# TO DO:
Read the records and write them out again exactly.

─── PROVIDED ENTRIES ───

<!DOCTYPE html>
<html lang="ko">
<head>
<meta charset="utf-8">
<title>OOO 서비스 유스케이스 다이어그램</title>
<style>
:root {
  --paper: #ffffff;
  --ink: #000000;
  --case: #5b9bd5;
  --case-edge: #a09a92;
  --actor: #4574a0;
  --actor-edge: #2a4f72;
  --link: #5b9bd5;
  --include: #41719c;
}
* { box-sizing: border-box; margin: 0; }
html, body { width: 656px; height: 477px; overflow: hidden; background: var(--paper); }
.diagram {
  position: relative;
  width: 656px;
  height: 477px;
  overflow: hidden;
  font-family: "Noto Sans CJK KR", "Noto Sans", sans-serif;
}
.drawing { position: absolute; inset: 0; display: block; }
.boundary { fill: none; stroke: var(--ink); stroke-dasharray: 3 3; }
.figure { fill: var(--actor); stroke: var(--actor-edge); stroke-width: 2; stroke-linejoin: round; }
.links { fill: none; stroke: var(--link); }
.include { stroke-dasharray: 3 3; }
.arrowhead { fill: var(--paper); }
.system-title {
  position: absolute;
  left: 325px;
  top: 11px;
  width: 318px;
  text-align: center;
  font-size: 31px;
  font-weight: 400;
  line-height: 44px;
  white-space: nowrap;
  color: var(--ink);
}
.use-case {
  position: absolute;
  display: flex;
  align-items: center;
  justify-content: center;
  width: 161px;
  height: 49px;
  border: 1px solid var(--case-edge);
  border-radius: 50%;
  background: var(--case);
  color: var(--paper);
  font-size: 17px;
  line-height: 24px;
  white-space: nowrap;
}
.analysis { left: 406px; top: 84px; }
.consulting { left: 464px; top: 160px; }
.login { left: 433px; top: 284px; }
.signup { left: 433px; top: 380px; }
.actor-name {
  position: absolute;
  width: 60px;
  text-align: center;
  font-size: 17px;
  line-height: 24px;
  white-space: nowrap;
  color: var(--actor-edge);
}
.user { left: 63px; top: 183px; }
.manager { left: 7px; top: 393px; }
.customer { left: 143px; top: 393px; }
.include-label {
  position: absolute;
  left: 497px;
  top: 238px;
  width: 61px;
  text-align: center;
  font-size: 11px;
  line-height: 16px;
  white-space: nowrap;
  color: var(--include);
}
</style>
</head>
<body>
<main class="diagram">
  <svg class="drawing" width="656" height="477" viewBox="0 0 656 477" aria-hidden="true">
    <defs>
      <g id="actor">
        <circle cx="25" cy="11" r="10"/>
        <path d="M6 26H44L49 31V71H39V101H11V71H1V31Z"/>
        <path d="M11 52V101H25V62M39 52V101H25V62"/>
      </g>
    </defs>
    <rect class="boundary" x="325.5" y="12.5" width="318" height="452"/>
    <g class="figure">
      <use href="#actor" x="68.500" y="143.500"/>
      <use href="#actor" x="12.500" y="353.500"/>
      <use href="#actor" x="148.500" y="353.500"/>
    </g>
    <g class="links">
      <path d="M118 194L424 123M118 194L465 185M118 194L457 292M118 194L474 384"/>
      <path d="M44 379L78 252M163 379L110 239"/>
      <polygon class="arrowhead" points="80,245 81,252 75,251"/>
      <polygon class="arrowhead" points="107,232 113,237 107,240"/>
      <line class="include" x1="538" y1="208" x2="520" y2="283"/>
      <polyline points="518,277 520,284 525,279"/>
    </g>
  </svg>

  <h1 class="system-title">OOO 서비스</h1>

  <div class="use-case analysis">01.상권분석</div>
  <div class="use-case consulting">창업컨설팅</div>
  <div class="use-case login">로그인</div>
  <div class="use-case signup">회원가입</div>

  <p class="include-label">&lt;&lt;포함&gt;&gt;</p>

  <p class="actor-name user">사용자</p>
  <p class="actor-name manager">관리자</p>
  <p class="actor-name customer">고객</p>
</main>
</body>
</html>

───

# FINAL ANSWER:
<!DOCTYPE html>
<html lang="ko">
<head>
<meta charset="utf-8">
<title>OOO 서비스 유스케이스 다이어그램</title>
<style>
:root {
  --paper: #ffffff;
  --ink: #000000;
  --case: #5b9bd5;
  --case-edge: #a09a92;
  --actor: #4574a0;
  --actor-edge: #2a4f72;
  --link: #5b9bd5;
  --include: #41719c;
}
* { box-sizing: border-box; margin: 0; }
html, body { width: 656px; height: 477px; overflow: hidden; background: var(--paper); }
.diagram {
  position: relative;
  width: 656px;
  height: 477px;
  overflow: hidden;
  font-family: "Noto Sans CJK KR", "Noto Sans", sans-serif;
}
.drawing { position: absolute; inset: 0; display: block; }
.boundary { fill: none; stroke: var(--ink); stroke-dasharray: 3 3; }
.figure { fill: var(--actor); stroke: var(--actor-edge); stroke-width: 2; stroke-linejoin: round; }
.links { fill: none; stroke: var(--link); }
.include { stroke-dasharray: 3 3; }
.arrowhead { fill: var(--paper); }
.system-title {
  position: absolute;
  left: 325px;
  top: 11px;
  width: 318px;
  text-align: center;
  font-size: 31px;
  font-weight: 400;
  line-height: 44px;
  white-space: nowrap;
  color: var(--ink);
}
.use-case {
  position: absolute;
  display: flex;
  align-items: center;
  justify-content: center;
  width: 161px;
  height: 49px;
  border: 1px solid var(--case-edge);
  border-radius: 50%;
  background: var(--case);
  color: var(--paper);
  font-size: 17px;
  line-height: 24px;
  white-space: nowrap;
}
.analysis { left: 406px; top: 84px; }
.consulting { left: 464px; top: 160px; }
.login { left: 433px; top: 284px; }
.signup { left: 433px; top: 380px; }
.actor-name {
  position: absolute;
  width: 60px;
  text-align: center;
  font-size: 17px;
  line-height: 24px;
  white-space: nowrap;
  color: var(--actor-edge);
}
.user { left: 63px; top: 183px; }
.manager { left: 7px; top: 393px; }
.customer { left: 143px; top: 393px; }
.include-label {
  position: absolute;
  left: 497px;
  top: 238px;
  width: 61px;
  text-align: center;
  font-size: 11px;
  line-height: 16px;
  white-space: nowrap;
  color: var(--include);
}
</style>
</head>
<body>
<main class="diagram">
  <svg class="drawing" width="656" height="477" viewBox="0 0 656 477" aria-hidden="true">
    <defs>
      <g id="actor">
        <circle cx="25" cy="11" r="10"/>
        <path d="M6 26H44L49 31V71H39V101H11V71H1V31Z"/>
        <path d="M11 52V101H25V62M39 52V101H25V62"/>
      </g>
    </defs>
    <rect class="boundary" x="325.5" y="12.5" width="318" height="452"/>
    <g class="figure">
      <use href="#actor" x="68.500" y="143.500"/>
      <use href="#actor" x="12.500" y="353.500"/>
      <use href="#actor" x="148.500" y="353.500"/>
    </g>
    <g class="links">
      <path d="M118 194L424 123M118 194L465 185M118 194L457 292M118 194L474 384"/>
      <path d="M44 379L78 252M163 379L110 239"/>
      <polygon class="arrowhead" points="80,245 81,252 75,251"/>
      <polygon class="arrowhead" points="107,232 113,237 107,240"/>
      <line class="include" x1="538" y1="208" x2="520" y2="283"/>
      <polyline points="518,277 520,284 525,279"/>
    </g>
  </svg>

  <h1 class="system-title">OOO 서비스</h1>

  <div class="use-case analysis">01.상권분석</div>
  <div class="use-case consulting">창업컨설팅</div>
  <div class="use-case login">로그인</div>
  <div class="use-case signup">회원가입</div>

  <p class="include-label">&lt;&lt;포함&gt;&gt;</p>

  <p class="actor-name user">사용자</p>
  <p class="actor-name manager">관리자</p>
  <p class="actor-name customer">고객</p>
</main>
</body>
</html>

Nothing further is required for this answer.